What are SVGs and why should developers be using them?
28th November 2017
July 14th 2015
This is a good question and, to be honest, one that is even debated within the online marketing and Social Media optimisation industry.
At SAScon 2015, The Search, Analytics and Social conference, this exact question was on the table for debate.
It’s incredibly difficult to prove ROI on social media, to start to look at this you must first think about something called ‘Attribution Modelling’, this is where you analyse and assign credit to the acquiring of a sale or enquiry. In online terms, this can be from a number of places, for example, your website, organic search, social media and many more. It’s more than likely that an enquiry or sale would have landed on more than one of these platforms before eventually making the decision to call or enquire. The next question is, where do you assign the credit, is it to the first landing point? The last? Or do you assign all with equal credit?

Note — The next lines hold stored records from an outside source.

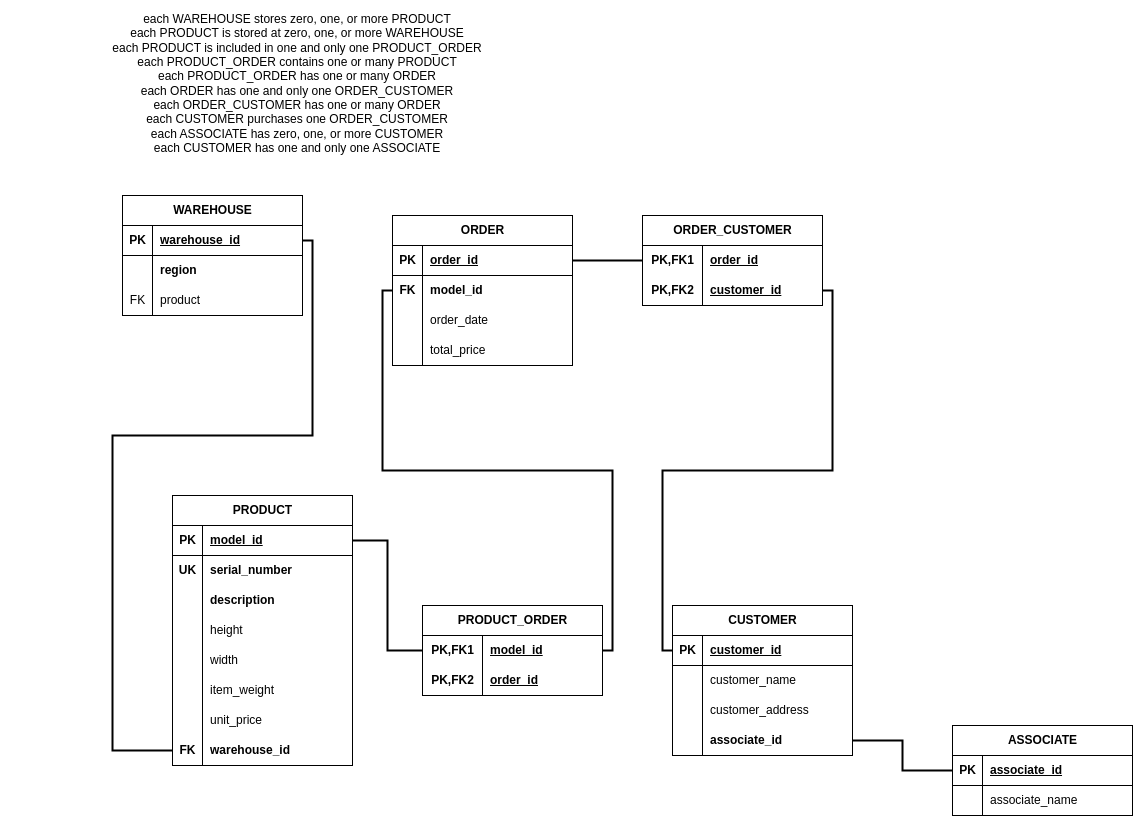
<!DOCTYPE html>
<html lang="en">
<head>
<meta charset="utf-8">
<title>Warehouse and order entity relationship diagram</title>
<style>
:root {
  --paper: #ffffff;
  --ink: #000000;
  --key-width: 30px;
}
* { box-sizing: border-box; margin: 0; padding: 0; }
html, body { width: 1145px; height: 828px; overflow: hidden; background: var(--paper); }
body { font: 12px/29px "Liberation Sans", Arial, sans-serif; color: var(--ink); }
.diagram { position: relative; width: 1145px; height: 828px; }
.rules {
  position: absolute; left: 97px; top: 12px; width: 400px;
  list-style: none; text-align: center; line-height: 14.35px; white-space: nowrap;
}
.relations { position: absolute; left: 0; top: 0; fill: none; stroke: var(--ink); stroke-width: 2; }
.entity {
  position: absolute; width: 181px;
  border: 1px solid var(--ink); background: var(--paper);
}
.entity h2 { height: 30px; font-size: 12px; text-align: center; border-bottom: 1px solid var(--ink); }
.wide-key { --key-width: 60px; }
.row { display: grid; grid-template-columns: var(--key-width) 1fr; height: 30px; white-space: nowrap; }
.row:last-child { height: 29px; }
.row dt { border-right: 1px solid var(--ink); text-align: center; }
.row dd { padding-left: 7px; }
.primary, .required { font-weight: bold; }
.primary dd { text-decoration: underline; }
.ruled { border-bottom: 1px solid var(--ink); }
.warehouse { left: 122px; top: 195px; }
.order { left: 392px; top: 215px; }
.order-customer { left: 642px; top: 215px; }
.product { left: 172px; top: 495px; }
.product-order { left: 422px; top: 605px; }
.customer { left: 672px; top: 605px; }
.associate { left: 952px; top: 725px; }
</style>
</head>
<body>
<main class="diagram">
  <ul class="rules">
    <li>each WAREHOUSE stores zero, one, or more PRODUCT</li>
    <li>each PRODUCT is stored at zero, one, or more WAREHOUSE</li>
    <li>each PRODUCT is included in one and only one PRODUCT_ORDER</li>
    <li>each PRODUCT_ORDER contains one or many PRODUCT</li>
    <li>each PRODUCT_ORDER has one or many ORDER</li>
    <li>each ORDER has one and only one ORDER_CUSTOMER</li>
    <li>each ORDER_CUSTOMER has one or many ORDER</li>
    <li>each CUSTOMER purchases one ORDER_CUSTOMER</li>
    <li>each ASSOCIATE has zero, one, or more CUSTOMER</li>
    <li>each CUSTOMER has one and only one ASSOCIATE</li>
  </ul>

  <section class="entity warehouse">
    <h2>WAREHOUSE</h2>
    <dl>
      <div class="row primary ruled"><dt>PK</dt><dd>warehouse_id</dd></div>
      <div class="row required"><dt></dt><dd>region</dd></div>
      <div class="row"><dt>FK</dt><dd>product</dd></div>
    </dl>
  </section>

  <section class="entity order">
    <h2>ORDER</h2>
    <dl>
      <div class="row primary ruled"><dt>PK</dt><dd>order_id</dd></div>
      <div class="row required"><dt>FK</dt><dd>model_id</dd></div>
      <div class="row"><dt></dt><dd>order_date</dd></div>
      <div class="row"><dt></dt><dd>total_price</dd></div>
    </dl>
  </section>

  <section class="entity order-customer wide-key">
    <h2>ORDER_CUSTOMER</h2>
    <dl>
      <div class="row primary"><dt>PK,FK1</dt><dd>order_id</dd></div>
      <div class="row primary"><dt>PK,FK2</dt><dd>customer_id</dd></div>
    </dl>
  </section>

  <section class="entity product">
    <h2>PRODUCT</h2>
    <dl>
      <div class="row primary ruled"><dt>PK</dt><dd>model_id</dd></div>
      <div class="row required"><dt>UK</dt><dd>serial_number</dd></div>
      <div class="row required"><dt></dt><dd>description</dd></div>
      <div class="row"><dt></dt><dd>height</dd></div>
      <div class="row"><dt></dt><dd>width</dd></div>
      <div class="row"><dt></dt><dd>item_weight</dd></div>
      <div class="row"><dt></dt><dd>unit_price</dd></div>
      <div class="row required"><dt>FK</dt><dd>warehouse_id</dd></div>
    </dl>
  </section>

  <section class="entity product-order wide-key">
    <h2>PRODUCT_ORDER</h2>
    <dl>
      <div class="row primary"><dt>PK,FK1</dt><dd>model_id</dd></div>
      <div class="row primary"><dt>PK,FK2</dt><dd>order_id</dd></div>
    </dl>
  </section>

  <section class="entity customer">
    <h2>CUSTOMER</h2>
    <dl>
      <div class="row primary ruled"><dt>PK</dt><dd>customer_id</dd></div>
      <div class="row"><dt></dt><dd>customer_name</dd></div>
      <div class="row"><dt></dt><dd>customer_address</dd></div>
      <div class="row required"><dt></dt><dd>associate_id</dd></div>
    </dl>
  </section>

  <section class="entity associate">
    <h2>ASSOCIATE</h2>
    <dl>
      <div class="row primary ruled"><dt>PK</dt><dd>associate_id</dd></div>
      <div class="row"><dt></dt><dd>associate_name</dd></div>
    </dl>
  </section>

  <svg class="relations" width="1145" height="828" viewBox="0 0 1145 828" aria-hidden="true">
    <g transform="translate(.5 .5)">
      <polyline id="warehouse-product" points="302,240 312,240 312,435 112,435 112,750 172,750"/>
      <polyline id="product-product-order" points="352,540 387,540 387,650 422,650"/>
      <polyline id="order-product-order" points="392,290 382,290 382,470 612,470 612,650 602,650"/>
      <line id="order-order-customer" x1="572" y1="260" x2="642" y2="260"/>
      <polyline id="order-customer-customer" points="822,290 832,290 832,470 662,470 662,650 672,650"/>
      <polyline id="customer-associate" points="852,740 902,740 902,770 952,770"/>
    </g>
  </svg>
</main>
</body>
</html>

This is another whole, rather long, blog post in itself, but the point is, Attribution Modelling depends on your viewpoint, your industry and a host of other considerations. And the ultimate question is, if you were to remove any one of these landing points, would the person have made that enquiry? No one really knows the answer to this but the enquirer themselves, and deep down, they probably don’t really know.
If it’s incredibly difficult to prove ROI, why bother? Well, Social media is an incredibly valuable tool for any business, but it needs to be clear what it will do, and what it will not do. At the start of any Social media campaign you must assess what you want it to achieve, and what it is realistically going to achieve for your business and sector.
Back in the day, before social media, companies would spend massive amounts of their annual budgets on market research, trying to find out what their customers, and potential customer, really thought. Now, we have social media, phenomenal platforms that gives you direct access to your target audience.
The obvious advantage would be brand exposure. Social media is one of the few internet marketing techniques where you can actively seek and engage with your target audience.
I have heard many people claim they are not on social media, that fact is, you are on social media. People are going to be using social media, and talking about you and your brand, whether you are there or not. It’s far better to be part of the conversation, acknowledge good points when it’s good, and limit damage to your brand when it’s less than good. I have known many companies that have saved untold amounts of money in damages to their brand because of how well they have dealt with less than positive feedback on social media, and sometimes, dealing with it in a positive, creative way, can even do your brand credit.
Again, this is incredibly hard to quantify into monetary value but still vital to the survival of any brand or business.
Having said all the above, it is still possible to make sales through social media, but it’s important to recognise the sales are only a small part of what social media can do for your business. It also depends on your business sector and how well you interact with your following. Social media is especially effective for businesses that can emotionally engage people, get them excited and passionate in what they do. For example, charities, sports, clothing, perfume, alcohol. It is also very good for businesses that are very visual. I know of a make-up artist who does weddings, she gets most of her business from Facebook because she posts lots of pictures of her work.
The nutshell is, social media is here to stay, and at its current trend is only likely to play an even larger part in how businesses interact and position their brand.